Declines in physical function as a result of acute illness are strongly and independently associated with a number of adverse health events for older adults. Home Health (HH) physical therapy may be the ideal venue for addressing these declines in physical function because around 3 million older adults receive access to HH services following discharge from acute or post-acute facilities. However, as currently structured, these services do not appear to adequately restore function, as evidenced by poor long-term outcomes and high rates of hospital readmission. Diminished physical function has been particularly implicated as a risk factor for re-hospitalization-older adults with lower levels of ambulatory activity are 6 times more likely to be re-hospitalized than those with greater ambulatory activity. A more intensive approach to HH physical therapy for older adults has great potential to maximize physical function and reduce hospital readmissions. Therefore, we have developed a high intensity home-based, progressive, interdisciplinary, multi-component (PMC) intervention that directly addresses the functional deficits seen after hospitalization. We propose to conduct a two-arm, randomized clinical trial (RCT) of 200 older adults admitted to HH from an acute or post-acute facility. Participants will receive either 1) an intensive, PMC intervention using resistance exercise and evidenced-based motor control training to improve physical function or 2) usual care (UC) physical therapy.

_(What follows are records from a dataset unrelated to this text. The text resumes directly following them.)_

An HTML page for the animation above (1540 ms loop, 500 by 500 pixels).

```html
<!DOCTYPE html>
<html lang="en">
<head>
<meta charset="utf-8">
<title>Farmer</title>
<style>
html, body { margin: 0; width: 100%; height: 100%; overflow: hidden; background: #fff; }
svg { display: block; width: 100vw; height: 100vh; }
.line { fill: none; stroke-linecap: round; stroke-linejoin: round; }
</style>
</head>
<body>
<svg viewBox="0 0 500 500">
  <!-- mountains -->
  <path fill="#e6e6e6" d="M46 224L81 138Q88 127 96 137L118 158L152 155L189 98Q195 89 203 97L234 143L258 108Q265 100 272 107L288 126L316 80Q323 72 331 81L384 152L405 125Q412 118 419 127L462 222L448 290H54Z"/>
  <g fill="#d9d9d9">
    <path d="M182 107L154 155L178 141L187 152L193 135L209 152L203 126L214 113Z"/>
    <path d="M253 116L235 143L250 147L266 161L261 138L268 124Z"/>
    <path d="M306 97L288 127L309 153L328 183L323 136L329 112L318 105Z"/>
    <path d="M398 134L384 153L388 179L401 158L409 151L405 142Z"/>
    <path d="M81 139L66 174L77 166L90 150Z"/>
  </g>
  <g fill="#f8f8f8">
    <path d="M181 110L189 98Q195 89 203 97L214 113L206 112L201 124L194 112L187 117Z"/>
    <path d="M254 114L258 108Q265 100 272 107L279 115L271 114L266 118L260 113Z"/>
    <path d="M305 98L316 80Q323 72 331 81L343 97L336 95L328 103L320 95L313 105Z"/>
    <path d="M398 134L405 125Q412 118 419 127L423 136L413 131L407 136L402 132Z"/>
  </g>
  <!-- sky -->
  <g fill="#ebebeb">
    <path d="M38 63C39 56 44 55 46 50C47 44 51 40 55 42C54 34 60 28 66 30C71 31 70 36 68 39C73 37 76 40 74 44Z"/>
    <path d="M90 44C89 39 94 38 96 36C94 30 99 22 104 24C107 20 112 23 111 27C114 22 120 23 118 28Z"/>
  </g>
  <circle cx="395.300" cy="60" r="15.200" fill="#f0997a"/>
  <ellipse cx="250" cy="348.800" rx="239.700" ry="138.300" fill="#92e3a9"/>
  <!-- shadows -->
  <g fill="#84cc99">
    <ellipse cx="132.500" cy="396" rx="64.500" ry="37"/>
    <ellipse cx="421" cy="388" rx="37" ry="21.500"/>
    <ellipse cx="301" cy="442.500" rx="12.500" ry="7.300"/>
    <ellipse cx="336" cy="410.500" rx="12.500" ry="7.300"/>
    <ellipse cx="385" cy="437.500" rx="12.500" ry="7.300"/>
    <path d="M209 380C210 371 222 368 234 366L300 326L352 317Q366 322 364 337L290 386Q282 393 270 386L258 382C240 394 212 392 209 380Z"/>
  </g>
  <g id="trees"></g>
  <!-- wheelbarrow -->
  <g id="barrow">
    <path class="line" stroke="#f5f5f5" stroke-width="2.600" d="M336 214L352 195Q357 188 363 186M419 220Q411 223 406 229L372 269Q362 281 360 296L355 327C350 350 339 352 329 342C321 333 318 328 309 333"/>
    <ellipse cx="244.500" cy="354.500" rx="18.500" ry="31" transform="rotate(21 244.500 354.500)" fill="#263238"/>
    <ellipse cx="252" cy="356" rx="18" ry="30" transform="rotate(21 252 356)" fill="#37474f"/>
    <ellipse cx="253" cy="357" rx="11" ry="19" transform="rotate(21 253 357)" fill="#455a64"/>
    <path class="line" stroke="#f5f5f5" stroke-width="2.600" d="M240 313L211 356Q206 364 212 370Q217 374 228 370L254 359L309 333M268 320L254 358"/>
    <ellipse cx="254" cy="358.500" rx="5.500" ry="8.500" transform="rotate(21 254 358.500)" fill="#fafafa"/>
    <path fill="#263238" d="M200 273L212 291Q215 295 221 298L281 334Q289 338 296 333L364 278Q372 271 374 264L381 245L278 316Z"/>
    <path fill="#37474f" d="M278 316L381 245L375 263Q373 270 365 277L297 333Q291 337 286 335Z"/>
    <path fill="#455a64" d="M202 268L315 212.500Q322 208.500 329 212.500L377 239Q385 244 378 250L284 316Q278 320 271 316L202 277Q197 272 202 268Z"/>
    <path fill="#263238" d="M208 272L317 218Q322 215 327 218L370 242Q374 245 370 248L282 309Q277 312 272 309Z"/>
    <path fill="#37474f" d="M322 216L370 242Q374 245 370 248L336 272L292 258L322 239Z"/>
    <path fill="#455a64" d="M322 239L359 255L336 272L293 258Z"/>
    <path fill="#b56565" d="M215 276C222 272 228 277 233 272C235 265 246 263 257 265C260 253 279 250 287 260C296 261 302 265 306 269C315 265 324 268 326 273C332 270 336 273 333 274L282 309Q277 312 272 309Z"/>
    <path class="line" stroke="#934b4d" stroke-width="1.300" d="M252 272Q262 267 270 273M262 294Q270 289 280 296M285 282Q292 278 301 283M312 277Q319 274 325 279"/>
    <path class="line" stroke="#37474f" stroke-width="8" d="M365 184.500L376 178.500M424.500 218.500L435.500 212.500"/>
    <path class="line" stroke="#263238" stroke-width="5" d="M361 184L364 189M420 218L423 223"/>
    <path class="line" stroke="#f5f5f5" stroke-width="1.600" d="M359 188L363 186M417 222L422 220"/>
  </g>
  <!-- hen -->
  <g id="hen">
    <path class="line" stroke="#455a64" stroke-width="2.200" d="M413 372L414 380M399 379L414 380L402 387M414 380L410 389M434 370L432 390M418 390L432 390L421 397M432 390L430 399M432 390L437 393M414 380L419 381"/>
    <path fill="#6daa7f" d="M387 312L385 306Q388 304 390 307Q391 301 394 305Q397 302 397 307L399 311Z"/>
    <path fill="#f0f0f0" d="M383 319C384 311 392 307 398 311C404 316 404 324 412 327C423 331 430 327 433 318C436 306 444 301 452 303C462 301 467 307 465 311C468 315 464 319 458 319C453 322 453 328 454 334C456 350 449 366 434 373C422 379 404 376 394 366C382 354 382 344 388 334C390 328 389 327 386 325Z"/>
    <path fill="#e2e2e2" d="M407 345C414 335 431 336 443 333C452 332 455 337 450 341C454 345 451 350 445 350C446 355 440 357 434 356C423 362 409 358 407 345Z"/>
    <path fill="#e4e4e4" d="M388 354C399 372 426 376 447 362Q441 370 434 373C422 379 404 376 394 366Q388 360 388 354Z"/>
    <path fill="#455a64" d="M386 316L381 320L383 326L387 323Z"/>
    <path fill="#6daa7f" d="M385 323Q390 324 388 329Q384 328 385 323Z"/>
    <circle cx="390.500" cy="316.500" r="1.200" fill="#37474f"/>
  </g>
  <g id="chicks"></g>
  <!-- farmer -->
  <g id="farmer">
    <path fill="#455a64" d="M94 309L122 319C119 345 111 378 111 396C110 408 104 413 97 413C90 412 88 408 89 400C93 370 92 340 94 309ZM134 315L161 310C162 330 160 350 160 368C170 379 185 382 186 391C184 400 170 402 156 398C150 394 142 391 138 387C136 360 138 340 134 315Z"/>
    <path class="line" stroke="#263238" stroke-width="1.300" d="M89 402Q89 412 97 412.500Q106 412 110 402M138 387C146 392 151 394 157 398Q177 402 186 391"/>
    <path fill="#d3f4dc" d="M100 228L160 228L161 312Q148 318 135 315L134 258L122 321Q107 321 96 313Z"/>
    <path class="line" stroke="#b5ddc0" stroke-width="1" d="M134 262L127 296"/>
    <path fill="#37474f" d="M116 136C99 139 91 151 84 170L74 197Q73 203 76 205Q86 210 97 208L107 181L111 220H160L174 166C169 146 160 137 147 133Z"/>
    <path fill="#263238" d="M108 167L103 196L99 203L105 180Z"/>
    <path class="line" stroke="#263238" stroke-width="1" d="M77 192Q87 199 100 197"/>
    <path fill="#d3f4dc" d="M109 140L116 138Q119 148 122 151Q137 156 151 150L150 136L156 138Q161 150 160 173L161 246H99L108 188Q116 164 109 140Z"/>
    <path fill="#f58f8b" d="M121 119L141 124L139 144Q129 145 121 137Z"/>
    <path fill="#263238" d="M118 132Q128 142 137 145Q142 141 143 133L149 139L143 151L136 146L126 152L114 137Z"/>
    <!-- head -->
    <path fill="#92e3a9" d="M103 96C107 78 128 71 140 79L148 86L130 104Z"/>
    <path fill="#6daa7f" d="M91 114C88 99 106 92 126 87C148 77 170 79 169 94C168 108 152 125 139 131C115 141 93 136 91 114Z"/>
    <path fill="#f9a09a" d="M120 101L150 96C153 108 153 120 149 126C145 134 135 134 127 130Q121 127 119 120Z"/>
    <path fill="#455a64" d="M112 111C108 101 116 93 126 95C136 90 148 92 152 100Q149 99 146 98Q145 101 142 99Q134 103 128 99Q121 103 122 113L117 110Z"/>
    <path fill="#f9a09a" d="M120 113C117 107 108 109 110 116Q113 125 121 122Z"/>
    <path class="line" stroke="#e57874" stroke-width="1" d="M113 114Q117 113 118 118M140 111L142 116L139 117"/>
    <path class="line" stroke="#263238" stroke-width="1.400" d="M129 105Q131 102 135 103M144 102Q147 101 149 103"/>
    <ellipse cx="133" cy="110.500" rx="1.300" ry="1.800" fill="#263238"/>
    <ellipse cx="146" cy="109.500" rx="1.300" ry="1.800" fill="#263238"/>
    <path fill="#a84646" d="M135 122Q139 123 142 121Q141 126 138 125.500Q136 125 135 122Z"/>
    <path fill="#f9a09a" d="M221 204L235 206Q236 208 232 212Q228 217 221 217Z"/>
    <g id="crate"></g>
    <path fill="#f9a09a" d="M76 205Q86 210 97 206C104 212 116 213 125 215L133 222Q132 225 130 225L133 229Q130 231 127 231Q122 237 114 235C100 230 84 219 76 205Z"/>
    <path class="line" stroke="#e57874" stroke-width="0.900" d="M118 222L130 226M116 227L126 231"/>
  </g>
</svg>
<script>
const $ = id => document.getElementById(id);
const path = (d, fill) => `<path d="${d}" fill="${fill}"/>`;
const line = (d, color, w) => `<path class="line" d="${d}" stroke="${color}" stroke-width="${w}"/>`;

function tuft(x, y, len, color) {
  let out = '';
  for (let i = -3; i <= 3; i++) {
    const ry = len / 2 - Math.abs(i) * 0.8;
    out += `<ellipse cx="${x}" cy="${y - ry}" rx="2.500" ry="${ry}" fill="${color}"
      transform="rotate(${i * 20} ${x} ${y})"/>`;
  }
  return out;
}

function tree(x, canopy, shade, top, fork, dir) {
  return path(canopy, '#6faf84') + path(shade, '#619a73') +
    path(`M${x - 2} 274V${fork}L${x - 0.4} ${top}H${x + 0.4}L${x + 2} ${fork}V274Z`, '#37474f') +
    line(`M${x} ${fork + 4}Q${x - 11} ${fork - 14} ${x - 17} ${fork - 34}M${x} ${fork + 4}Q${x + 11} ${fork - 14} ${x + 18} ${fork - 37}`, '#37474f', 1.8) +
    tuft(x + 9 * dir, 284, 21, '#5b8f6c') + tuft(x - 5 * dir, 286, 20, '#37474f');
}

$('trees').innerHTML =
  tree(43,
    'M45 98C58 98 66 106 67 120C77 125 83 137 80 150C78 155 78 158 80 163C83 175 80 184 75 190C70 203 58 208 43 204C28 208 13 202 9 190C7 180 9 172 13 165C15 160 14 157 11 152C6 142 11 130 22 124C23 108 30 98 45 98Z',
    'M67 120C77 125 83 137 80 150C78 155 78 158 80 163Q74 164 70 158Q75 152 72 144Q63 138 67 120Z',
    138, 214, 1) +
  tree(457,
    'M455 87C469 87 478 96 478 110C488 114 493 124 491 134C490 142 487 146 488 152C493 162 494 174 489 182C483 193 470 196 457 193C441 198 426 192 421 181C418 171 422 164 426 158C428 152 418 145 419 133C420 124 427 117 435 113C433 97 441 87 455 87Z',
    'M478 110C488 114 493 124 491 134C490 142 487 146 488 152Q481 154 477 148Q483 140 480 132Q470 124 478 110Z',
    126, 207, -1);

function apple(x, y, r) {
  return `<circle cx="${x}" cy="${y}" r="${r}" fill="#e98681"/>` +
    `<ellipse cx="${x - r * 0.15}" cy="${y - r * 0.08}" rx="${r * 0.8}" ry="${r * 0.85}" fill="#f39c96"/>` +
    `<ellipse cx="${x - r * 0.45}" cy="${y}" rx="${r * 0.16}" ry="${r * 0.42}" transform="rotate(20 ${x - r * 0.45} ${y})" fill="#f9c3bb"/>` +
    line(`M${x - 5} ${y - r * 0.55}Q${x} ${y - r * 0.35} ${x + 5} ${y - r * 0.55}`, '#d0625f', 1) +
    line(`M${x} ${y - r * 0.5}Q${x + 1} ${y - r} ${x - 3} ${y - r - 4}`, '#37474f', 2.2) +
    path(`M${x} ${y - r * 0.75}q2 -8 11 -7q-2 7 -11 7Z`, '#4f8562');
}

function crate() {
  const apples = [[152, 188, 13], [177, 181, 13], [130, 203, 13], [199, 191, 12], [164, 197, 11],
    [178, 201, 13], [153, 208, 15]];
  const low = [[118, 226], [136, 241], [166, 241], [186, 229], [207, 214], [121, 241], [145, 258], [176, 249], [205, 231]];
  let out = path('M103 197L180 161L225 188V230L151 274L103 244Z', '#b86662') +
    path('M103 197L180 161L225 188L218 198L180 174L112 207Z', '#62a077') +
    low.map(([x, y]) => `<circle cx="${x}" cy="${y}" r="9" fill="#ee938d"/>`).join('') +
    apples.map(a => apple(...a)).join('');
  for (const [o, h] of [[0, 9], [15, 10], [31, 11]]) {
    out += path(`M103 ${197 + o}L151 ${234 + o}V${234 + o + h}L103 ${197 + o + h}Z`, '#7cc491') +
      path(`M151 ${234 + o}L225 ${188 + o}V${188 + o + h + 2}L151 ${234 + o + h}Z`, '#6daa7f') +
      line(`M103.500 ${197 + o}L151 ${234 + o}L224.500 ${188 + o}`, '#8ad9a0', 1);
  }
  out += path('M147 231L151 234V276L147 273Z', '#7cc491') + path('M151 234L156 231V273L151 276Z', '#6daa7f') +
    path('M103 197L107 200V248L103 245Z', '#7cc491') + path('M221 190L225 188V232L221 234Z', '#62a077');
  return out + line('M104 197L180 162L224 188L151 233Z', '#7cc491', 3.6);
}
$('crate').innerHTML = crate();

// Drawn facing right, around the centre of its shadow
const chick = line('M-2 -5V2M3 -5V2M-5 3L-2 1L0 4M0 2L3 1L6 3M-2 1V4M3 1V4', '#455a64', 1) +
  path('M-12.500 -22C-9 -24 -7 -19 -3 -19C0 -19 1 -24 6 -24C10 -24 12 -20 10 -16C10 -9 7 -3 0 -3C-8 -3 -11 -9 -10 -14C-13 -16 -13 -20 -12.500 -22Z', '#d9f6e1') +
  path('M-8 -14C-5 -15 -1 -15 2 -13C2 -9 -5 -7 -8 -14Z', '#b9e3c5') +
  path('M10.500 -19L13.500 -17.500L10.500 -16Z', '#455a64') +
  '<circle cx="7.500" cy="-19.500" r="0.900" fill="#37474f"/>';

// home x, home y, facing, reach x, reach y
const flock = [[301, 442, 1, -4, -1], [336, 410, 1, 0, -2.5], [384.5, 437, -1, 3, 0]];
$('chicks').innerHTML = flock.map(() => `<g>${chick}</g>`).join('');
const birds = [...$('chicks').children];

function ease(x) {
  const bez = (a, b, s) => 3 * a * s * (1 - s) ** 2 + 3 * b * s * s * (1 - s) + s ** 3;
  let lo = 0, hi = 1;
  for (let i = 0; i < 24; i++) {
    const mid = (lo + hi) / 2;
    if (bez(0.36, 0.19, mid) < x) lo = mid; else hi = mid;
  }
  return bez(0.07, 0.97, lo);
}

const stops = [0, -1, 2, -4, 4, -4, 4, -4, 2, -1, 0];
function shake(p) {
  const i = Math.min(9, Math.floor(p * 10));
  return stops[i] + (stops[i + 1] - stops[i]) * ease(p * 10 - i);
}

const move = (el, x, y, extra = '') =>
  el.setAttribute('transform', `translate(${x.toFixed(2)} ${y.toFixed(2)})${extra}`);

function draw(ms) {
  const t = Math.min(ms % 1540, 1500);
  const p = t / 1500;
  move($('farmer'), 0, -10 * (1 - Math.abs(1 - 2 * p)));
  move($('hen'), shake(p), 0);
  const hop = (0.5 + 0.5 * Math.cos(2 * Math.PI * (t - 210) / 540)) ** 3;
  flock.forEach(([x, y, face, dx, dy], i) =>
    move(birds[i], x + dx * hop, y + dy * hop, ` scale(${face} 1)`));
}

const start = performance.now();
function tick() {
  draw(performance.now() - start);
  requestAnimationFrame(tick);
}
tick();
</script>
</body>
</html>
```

The primary goal of this investigation is to determine if PMC intervention, initiated upon admission to HH, improves physical function, as measured by performance and self-report assessments, more than UC physical therapy. The effects of the PMC intervention on re-hospitalization rates, nursing home placement, emergency room visits, and falls after discharge from the acute care hospital will also be examined. Treatment will occur at home during the first 60 days following admission to HH from acute or post-acute facility with testing at: baseline (upon HH admission), 30 days, 60 days (primary endpoint), 90 days, and 180 days. If successful in improving patient function and decreasing re-hospitalization rates, PMC intervention holds potential for future health care cost savings.

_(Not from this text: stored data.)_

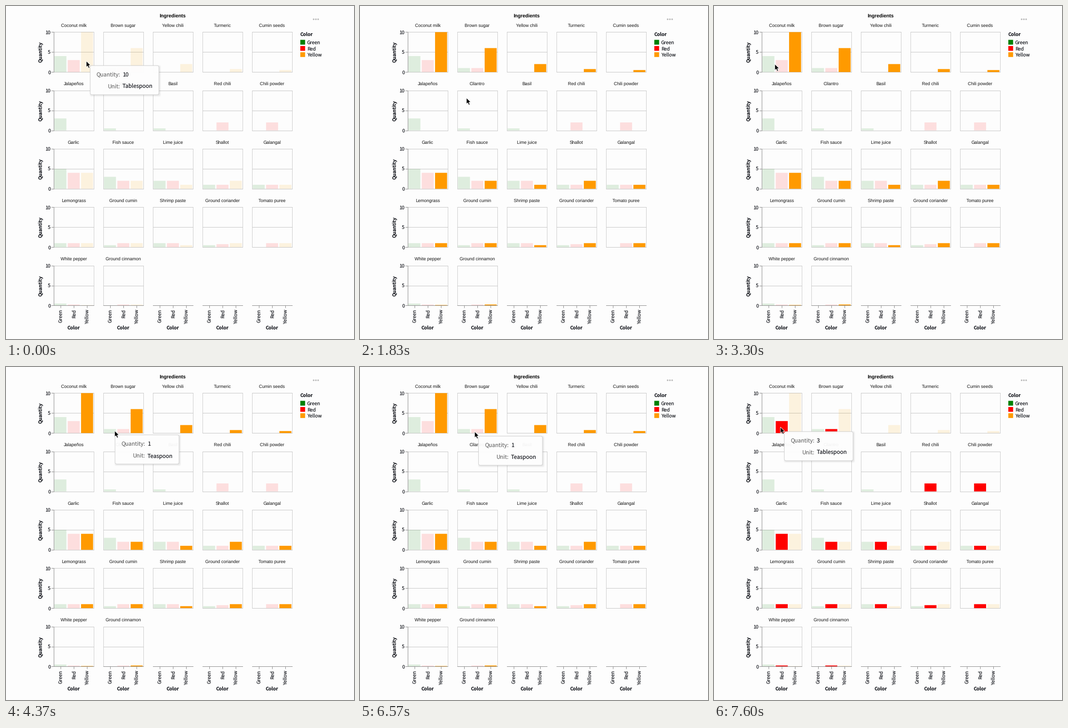
Recreate the animation shown at these times as a matplotlib script. Size 765 by 732 pixels, loop 8 s.

```python
import matplotlib.pyplot as plt
import numpy as np
from matplotlib.animation import FuncAnimation
from matplotlib.collections import LineCollection, PolyCollection
from matplotlib.patches import Circle, FancyBboxPatch, Polygon, Rectangle

plt.rcParams["text.hinting"] = "none"

W, H, DPI = 765, 732, 96
PT = 72 / DPI
INTERVAL, LOOP = 25, 8000
SANS, UI = "Liberation Sans", "Noto Sans CJK JP"
INK = "#1c1e24"

# Panel grid
LEFT, TOP, STEP_X, STEP_Y = 104.9, 57.4, 109, 128.3
PW, PH = 88, 87.8
BAND = PW / 3
BAR = BAND * 0.9

# Selected and faded bar colours
COLORS = {"Green": ("#008000", "#008000"), "Red": ("#ff0000", "#ff0000"),
          "Yellow": ("#ff9a00", "#f5a500")}
DIM = 0.12


def mixed(name, green=1, red=1, yellow=1):
    return name, (green, red, yellow)


def pure(name, green=0, red=0, yellow=0):
    return name, (green, red, yellow)


INGREDIENTS = [
    mixed("Coconut milk", 4, 3, 10),
    mixed("Brown sugar", yellow=6),
    pure("Yellow chili", yellow=2),
    pure("Turmeric", yellow=0.75),
    pure("Cumin seeds", yellow=0.5),
    pure("Jalapeños", green=3),
    pure("Cilantro", green=0.5),
    pure("Basil", green=0.5),
    pure("Red chili", red=2),
    pure("Chili powder", red=2),
    mixed("Garlic", 5, 4, 4),
    mixed("Fish sauce", 3, 2, 2),
    mixed("Lime juice", 2, 2),
    mixed("Shallot", yellow=2),
    mixed("Galangal"),
    mixed("Lemongrass"),
    mixed("Ground cumin", green=0.5),
    mixed("Shrimp paste", yellow=0.5),
    mixed("Ground coriander", green=0.5, red=0.75),
    mixed("Tomato puree", green=0),
    mixed("White pepper", 0.5, 0.25, 0.12),
    mixed("Ground cinnamon", 0.06, 0.25, 0.25),
]

# Pointer moves: start ms, end ms, destination
START = (176.5, 121)
MOVES = [
    (30, 130, (174, 126)),
    (1450, 1840, (234, 202)),
    (1850, 2270, (160, 141)),
    (2290, 2530, (147, 131)),
    (3110, 3520, (120, 124.5)),
    (4220, 4397, (252, 142)),
    (4480, 4900, (228.3, 144.5)),
    (5140, 5270, (228, 143)),
    (5490, 5880, (252, 142)),
    (6570, 7170, (146, 132)),
]
CLICKS = [(830, "Yellow"), (7600, "Red")]
LAG = 10

fig = plt.figure(figsize=(W / DPI, H / DPI), dpi=DPI, facecolor="#fdfdfd")
ax = fig.add_axes([0, 0, 1, 1])
ax.set(xlim=(0, W), ylim=(H, 0))
ax.axis("off")


def label(x, y, s, size=10.5, font=UI, ha="center", color=INK, **kw):
    return ax.text(x, y, s, fontsize=size * PT, family=font, ha=ha,
                   va="baseline", color=color, rotation_mode="anchor", **kw)


def lines(segments, color, z):
    """One-pixel lines, centred on whole pixels."""
    crisp = np.floor(np.array(segments) + 0.5) + 0.5
    ax.add_collection(LineCollection(crisp, colors=color, zorder=z, snap=False,
                                     linewidths=PT, capstyle="projecting"))


def hline(x0, x1, y):
    return [(x0, y), (x1, y)]


def vline(x, y0, y1):
    return [(x, y0), (x, y1)]


def origin(n):
    return LEFT + STEP_X * (n % 5), TOP + STEP_Y * (n // 5)


def bar_box(n, k, value):
    x, y = origin(n)
    left = x + BAND * (k + 0.05)
    return left, y + PH * (1 - value / 10), left + BAR, y + PH


def draw_panels():
    borders, grid = [], []
    for n, (name, _) in enumerate(INGREDIENTS):
        x, y = origin(n)
        borders += [vline(x, y, y + PH), vline(x + PW, y, y + PH)]
        grid += [hline(x, x + PW, y + PH * f) for f in (0, 0.5, 1)]
        label(x + PW / 2 - 0.2, y - 11.4, name, 9.8, SANS, color="#111111")
    lines(borders, "#cccccc", 1)
    lines(grid, "#c4c4c4", 1)


def draw_axes():
    segments = []
    for r in range(5):
        y = TOP + STEP_Y * r
        segments.append(vline(LEFT, y, y + PH))
        for value in (0, 5, 10):
            tick = y + PH * (1 - value / 10)
            segments.append(hline(LEFT - 5, LEFT, tick))
            label(LEFT - 6.8, tick + 4.3, value, ha="right")
        label(80, y + PH / 2 + 0.3, "Quantity", rotation=90, weight="bold")
    base = TOP + STEP_Y * 4 + PH
    for c in range(5):
        x = LEFT + STEP_X * c
        segments.append(hline(x, x + PW, base))
        for k, s in enumerate(COLORS):
            mid = x + BAND * (k + 0.5)
            segments.append(vline(mid, base, base + 5))
            label(mid + 4.1, 666.5, s, ha="right", rotation=90)
        label(x + PW / 2, 710.5, "Color", weight="bold")
    lines(segments, "#888888", 3)


def draw_legend():
    label(646.5, 66.3, "Color", ha="left", weight="bold")
    for k, (name, (color, _)) in enumerate(COLORS.items()):
        y = 74.4 + 13.6 * k
        ax.add_patch(Rectangle((647, y), 10.5, 10.5, fc=color, lw=0,
                               snap=False))
        label(662, y + 9.4, name, ha="left")
    for k in range(3):
        ax.add_patch(Circle((676.3 + 4.9 * k, 29.2), 1.8, fc="#bdbdbd", lw=0))


def draw_bars():
    groups = {}
    for k, name in enumerate(COLORS):
        polys = []
        for n, (_, values) in enumerate(INGREDIENTS):
            if values[k]:
                x0, y0, x1, y1 = bar_box(n, k, values[k])
                polys.append([(x0, y0), (x1, y0), (x1, y1), (x0, y1)])
        groups[name] = PolyCollection(polys, linewidths=0, zorder=2,
                                      snap=False)
        ax.add_collection(groups[name])
    return groups


class Tooltip:
    HEIGHT = 64
    WIDTHS = {"Tablespoon": 151, "Teaspoon": 140.5}

    def __init__(self):
        self.shadows = [self.box(10, fc="black", alpha=0.022, lw=0)
                        for _ in range(4)]
        self.body = self.box(11, fc=(1, 1, 1, 0.95), ec="#cfcfcf", lw=PT)
        grey = dict(ha="right", color="#757575", size=12.1, zorder=12)
        dark = dict(ha="left", size=12.1, zorder=12)
        self.rows = [
            (label(0, 0, "Quantity:", **grey), label(0, 0, "", **dark), 24),
            (label(0, 0, "Unit:", **grey), label(0, 0, "", **dark), 49.5),
        ]
        self.parts = [*self.shadows, self.body,
                      *(t for row in self.rows for t in row[:2])]

    @staticmethod
    def box(z, **kw):
        return ax.add_patch(FancyBboxPatch(
            (0, 0), 10, 10, boxstyle="round,pad=0,rounding_size=4",
            zorder=z, **kw))

    def show(self, x, y, hit):
        for part in self.parts:
            part.set_visible(hit is not None)
        if hit is None:
            return
        value, unit = hit
        w = self.WIDTHS[unit]
        for grow, shadow in enumerate(self.shadows):
            shadow.set_bounds(x + 1.5 - grow, y + 1.5 - grow,
                              w + 2 * grow, self.HEIGHT + 2 * grow)
        self.body.set_bounds(x, y, w, self.HEIGHT)
        for (key, val, dy), s in zip(self.rows, (f"{value:g}", unit)):
            key.set_position((x + 66.3, y + dy))
            val.set_position((x + 71, y + dy))
            val.set_text(s)


def pointer_at(t):
    pos = np.array(START, float)
    for begin, end, goal in MOVES:
        u = np.clip((t - begin) / (end - begin), 0, 1)
        pos += (goal - pos) * u * u * (3 - 2 * u)
    return pos


def hit_test(x, y):
    for n, (_, values) in enumerate(INGREDIENTS):
        for k, value in enumerate(values):
            x0, y0, x1, y1 = bar_box(n, k, value)
            if value and x0 <= x <= x1 and y0 <= y <= y1:
                return value, "Teaspoon" if n else "Tablespoon"
    return None


label(366.3, 25.3, "Ingredients", 10.75, SANS, weight="bold", color="black")
draw_panels()
draw_axes()
draw_legend()
bars = draw_bars()
tooltip = Tooltip()
ARROW = np.array([(0, 0), (0, 13.4), (3, 10.7), (5.2, 15.6), (7.6, 14.6),
                  (5.5, 9.7), (9.6, 9.5)])
cursor = ax.add_patch(Polygon(ARROW, fc="black", ec="white", lw=0.9 * PT,
                              zorder=20))


def update(i):
    t = (i + 0.5) * INTERVAL
    chosen = None
    for when, name in CLICKS:
        if t >= when:
            chosen = name
    for name, group in bars.items():
        solid, faded = COLORS[name]
        group.set_facecolor(solid if name == chosen else faded)
        group.set_alpha(1 if name == chosen else DIM)
    pos = pointer_at(t)
    cursor.set_xy(ARROW + pos)
    x, y = pointer_at(t - LAG)
    tooltip.show(x + 8.6, y + 10, hit_test(*pos))
    return [cursor, *bars.values(), *tooltip.parts]


anim = FuncAnimation(fig, update, frames=LOOP // INTERVAL, interval=INTERVAL,
                     repeat=True, repeat_delay=0, blit=False)
plt.show()
```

This study focuses on a prevalent and understudied problem for older adults: mobility limitations in older adults following acute hospitalization. This investigation has high potential for an immediate clinical impact because it addresses patient mobility in a home setting (rather than laboratory) and is designed to work within existing Medicare reimbursement guidelines. The intervention also has potential to reduce utilization of high-cost healthcare options such as re-hospitalizations, nursing home stays, and emergency room visits.